Act II, set 40 years earlier, opens bright and staccato with Luca’s fiancée Lauretta (mezzo Wahstrom) preparing for their wedding the next day. A wedding gift from Ortensia, the village beauty, arrives for Lauretta, a golden necklace inlaid with emeralds. Though Father Serafin counsels him to ignore it, Luca cannot. He tears it from Lauretta’s neck and stalks out angrily.
Scene 2, the tense love scene between Luca and the married Ortensia (soprano Megan Hammann) has been very well crafted by Mack, who assigns her a high tessitura as if to underscore her distraction and despair. Scene 3 at Lauretta’s family home opens with a brindisi (drinking song) a la Verdi’s “La Traviata.” Rubio as Luca counters with a doleful aria -- he cannot be happy -- which lets the air out of Lauretta’s balloon. He breaks their engagement and the dismay and anger of the guests make for a strong ensemble finale.
Opening on a dissonant chord, Act III brings the action back to 1950 in Cisterna. The city officials want both Cipriani and Luca out of town as soon as possible to prevent disorder among the townspeople. Father Serafin offers to help. When the Police Chief reveals that Ortensia now lives in a convent, Cipriani resolves to go see her, but Luca, realizing that he has imprisoned her for 40 years, is afraid: “If I see her face to face, will those eyes convict me?”
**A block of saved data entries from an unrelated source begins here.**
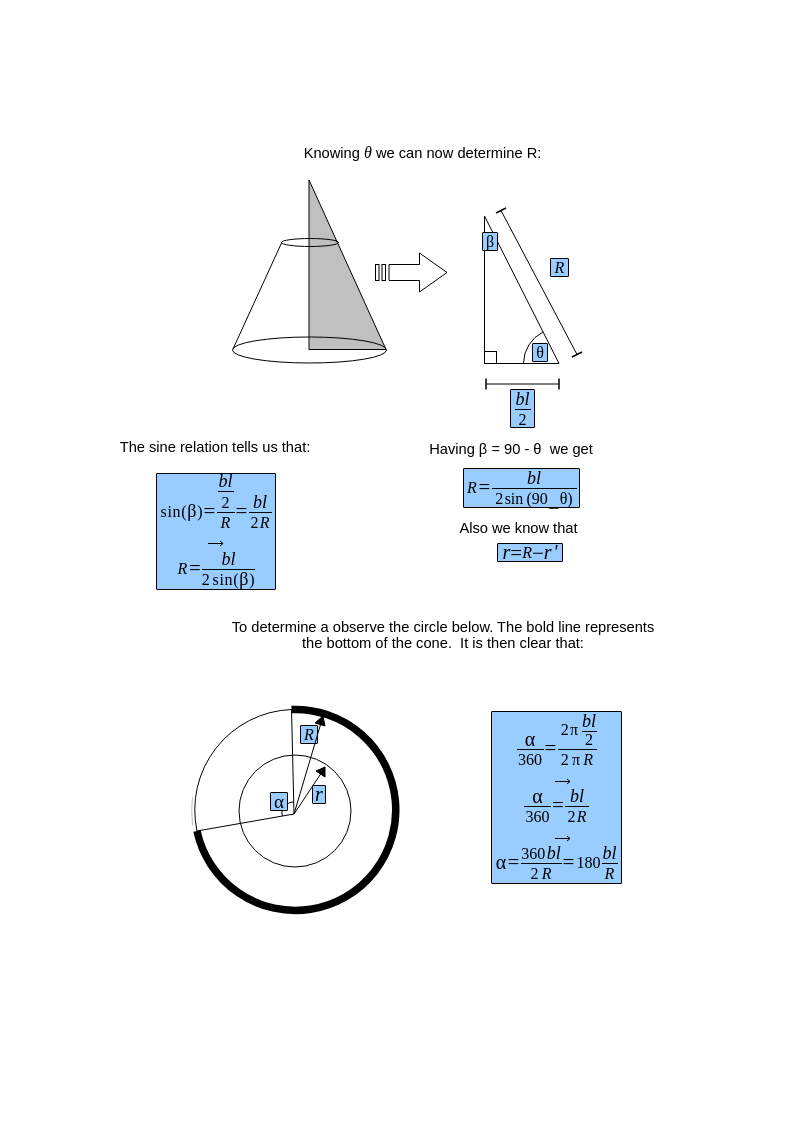
<!DOCTYPE html>
<html lang="en">
<head>
<meta charset="utf-8">
<title>Determining R and the cone angle</title>
<style>
:root { --ink: #000; --paper: #fff; --label: #99ccff; --shade: #c0c0c0; }
* { box-sizing: border-box; margin: 0; padding: 0; }
html, body { width: 794px; height: 1123px; overflow: hidden; background: var(--paper); }
.sheet { position: relative; width: 794px; height: 1123px; overflow: hidden; color: var(--ink); }
.caption { position: absolute; font: 14.67px/16px "Liberation Sans", sans-serif; text-align: center; white-space: pre; transform: translateX(-50%); }
.caption i { font-family: "Liberation Serif", serif; font-size: 16px; line-height: 0; }
.figure { position: absolute; fill: none; stroke: var(--ink); stroke-width: 1; }
.label, .formula { position: absolute; background: var(--label); border: 1px solid var(--ink); border-radius: 1px; font: 16px/19px "Liberation Serif", serif; white-space: nowrap; }
.label { display: flex; align-items: center; justify-content: center; height: 19px; }
.formula { display: grid; justify-items: center; }
.row { display: flex; align-items: flex-end; justify-content: center; }
.term, .op { display: block; height: 19px; margin-bottom: 11px; text-align: center; }
.op { width: 14px; }
.op, .sign { font-size: 21px; }
.sign { line-height: 0; }
.frac { display: block; width: var(--w); text-align: center; }
.frac > span { display: flex; justify-content: center; align-items: flex-end; height: 19px; }
.frac > .num { height: auto; min-height: 19px; border-bottom: 1px solid var(--ink); }
.frac .term { margin-bottom: 6px; }
.big { font-size: 18px; }
.wide { letter-spacing: .7px; }
.then { align-self: center; width: 16px; height: 7px; fill: none; stroke: var(--ink); }
</style>
</head>
<body>
<main class="sheet">

  <p class="caption" style="left:422.5px;top:145px">Knowing <i>θ</i> we can now determine R:</p>

  <svg class="figure cone" style="left:220px;top:170px" width="240" height="200" viewBox="220 170 240 200" role="img" aria-label="Truncated cone with a shaded right triangle and an arrow">
    <path d="M309 180V349.5H386Z" fill="var(--shade)"/>
    <ellipse cx="309.5" cy="350" rx="77" ry="13"/>
    <ellipse cx="310" cy="242.5" rx="28.5" ry="4"/>
    <path d="M281.5 243L233 349"/>
    <rect x="375.5" y="264.5" width="3.5" height="16"/>
    <rect x="382" y="264.5" width="3.5" height="16"/>
    <path d="M389 264.5H419.5V253L447 272.5L419.5 292V280.5H389Z"/>
  </svg>

  <svg class="figure triangle" style="left:470px;top:200px" width="120" height="200" viewBox="470 200 120 200" role="img" aria-label="Right triangle with hypotenuse R and base bl over 2">
    <path d="M484.5 216V363.5H559Z"/>
    <rect x="484.5" y="351.5" width="12" height="12"/>
    <path d="M523.5 363A35.5 35.5 0 0 1 543 332"/>
    <path d="M501 210.5L577 354.5"/>
    <path d="M496 213L506 208M572 357L582 352" stroke-width="1.5"/>
    <path d="M486 384H559"/>
    <path d="M486 378.5V389.5M559 378.5V389.5" stroke-width="1.5"/>
  </svg>
  <span class="label" style="left:482px;top:232px;width:16px">β</span>
  <span class="label" style="left:550px;top:258px;width:19px"><i>R</i></span>
  <span class="label" style="left:532px;top:343px;width:16px">θ</span>
  <div class="formula" style="left:510px;top:389px;width:25px;height:39px">
    <div class="frac" style="--w:16px"><span class="num"><i class="big">bl</i></span><span>2</span></div>
  </div>

  <p class="caption" style="left:215px;top:439px">The sine relation tells us that:</p>
  <div class="formula" style="left:156px;top:473px;width:120px;height:117px;grid-template-rows:58px 23px 34px">
    <div class="row">
      <span class="term wide" style="width:42px">sin(<span class="big">β</span>)</span>
      <span class="op">=</span>
      <div class="frac" style="--w:18px">
        <span class="num"><span class="frac" style="--w:16px"><span class="num"><i class="big">bl</i></span><span style="height:20px">2</span></span></span>
        <span><i>R</i></span>
      </div>
      <span class="op">=</span>
      <div class="frac" style="--w:23px"><span class="num"><i class="big">bl</i></span><span>2&#8202;<i>R</i></span></div>
    </div>
    <svg class="then" viewBox="0 0 16 7"><path d="M0 3.5H15M12 1L15 3.5L12 6"/></svg>
    <div class="row">
      <span class="term" style="width:11px"><i>R</i></span>
      <span class="op">=</span>
      <div class="frac" style="--w:53px"><span class="num"><i class="big">bl</i></span><span class="wide">2&#8202;sin(<span class="big">β</span>)</span></div>
    </div>
  </div>

  <p class="caption" style="left:511px;top:441px">Having β = 90 - θ  we get</p>
  <div class="formula" style="left:463px;top:468px;width:117px;height:40px">
    <div class="row">
      <span class="term" style="width:11px"><i>R</i></span>
      <span class="op">=</span>
      <div class="frac" style="--w:85px"><span class="num"><i class="big">bl</i></span><span>2&#8202;sin&#8201;(90<span class="sign">−</span>θ)</span></div>
    </div>
  </div>

  <p class="caption" style="left:518.5px;top:520px">Also we know that</p>
  <div class="label" style="left:497px;top:543px;width:66px">
    <i style="font-size:20px">r</i><span class="sign">=</span><i>R</i><span class="sign">−</span><i style="font-size:20px">r&#8202;'</i>
  </div>

  <p class="caption" style="left:443px;top:619px">To determine a observe the circle below. The bold line represents
the bottom of the cone.  It is then clear that:</p>

  <span class="label" style="left:300px;top:725px;width:18px"><i>R</i></span>
  <span class="label" style="left:312px;top:785px;width:14px"><i style="font-size:20px">r</i></span>
  <span class="label" style="left:270px;top:792px;width:18px"><span style="font-size:19px">α</span></span>
  <svg class="figure circle" style="left:185px;top:700px" width="220" height="220" viewBox="185 700 220 220" role="img" aria-label="Two concentric circles with radii R and r and the sector angle α">
    <path d="M192.5 797Q191 811 192.5 825" stroke="var(--shade)"/>
    <path d="M197 831A100.5 100.5 0 0 1 291.5 709.5"/>
    <path d="M291.5 709.5A100.5 100.5 0 1 1 197 831" stroke-width="7.5"/>
    <circle cx="295" cy="811" r="56"/>
    <path d="M291.5 709L294 814L197 831"/>
    <path d="M294 814L321 723M294 814L322 772"/>
    <path d="M323 716L315 723L325 726ZM325 767L316 771L325 777Z" fill="var(--ink)"/>
    <path d="M288 803.5Q291 801.5 294 802M282.5 810Q281 813 282.5 816"/>
  </svg>

  <div class="formula" style="left:491px;top:711px;width:131px;height:173px;grid-template-rows:57px 25px 32px 24px 33px">
    <div class="row">
      <div class="frac" style="--w:27px"><span class="num" style="font-size:20px">α</span><span>360</span></div>
      <span class="op">=</span>
      <div class="frac" style="--w:39px">
        <span class="num"><span class="term" style="width:24px;margin-bottom:10px">2&#8202;π</span><span class="frac" style="--w:15px"><span class="num"><i class="big">bl</i></span><span style="height:17px">2</span></span></span>
        <span>2&#8201;π&#8201;<i>R</i></span>
      </div>
    </div>
    <svg class="then" viewBox="0 0 16 7" style="margin-left:13px"><path d="M0 3.5H15M12 1L15 3.5L12 6"/></svg>
    <div class="row">
      <div class="frac" style="--w:27px"><span class="num" style="font-size:20px">α</span><span>360</span></div>
      <span class="op">=</span>
      <div class="frac" style="--w:24px"><span class="num"><i class="big">bl</i></span><span>2&#8202;<i>R</i></span></div>
    </div>
    <svg class="then" viewBox="0 0 16 7" style="margin-left:13px"><path d="M0 3.5H15M12 1L15 3.5L12 6"/></svg>
    <div class="row">
      <span class="term" style="width:11px;font-size:20px">α</span>
      <span class="op">=</span>
      <div class="frac" style="--w:41px"><span class="num">360&#8202;<i class="big">bl</i></span><span>2&#8201;<i>R</i></span></div>
      <span class="op">=</span>
      <span class="term" style="width:26px">180</span>
      <div class="frac" style="--w:16px"><span class="num"><i class="big">bl</i></span><span><i>R</i></span></div>
    </div>
  </div>

</main>
</body>
</html>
It is too late, however. When Cipriani arrives at the convent (Scene 2), the Abbess (soprano Danielle Messina) informs him that Ortensia died the previous (yes) Friday. Messina and Jones handled their arias beautifully here. The Abbess sings of Ortensia’s suffering and gives Cipriani her sealed diary. Jones, the activist who advocates equality for all mankind, suddenly realizes that “a man can be greater through love.”
The final scene reveals Luca’s secret at last. As Cipriani hands Luca the diary, Luca explains why he failed to account for his whereabouts on the night of the murder: Intending to commit suicide, he was saying farewell to Ortensia. Though all they exchanged was an embrace, it was enough, he said, “to die free, with all of your love imprisoned in my heart.” As he sings his recollection, Ortensia enters, appearing as she did 40 years earlier, to sing their final, lustrous duet.
The cast for the opera, which runs 90-100 minutes, was uniformly strong and convincing (kudos also to mezzo-soprano Ellen Graham for her multiple roles). From Cincinnati, it will go to the University of Texas in Austin, where scenes will be work-shopped, using some of the same singers who performed at St. Anthony Church.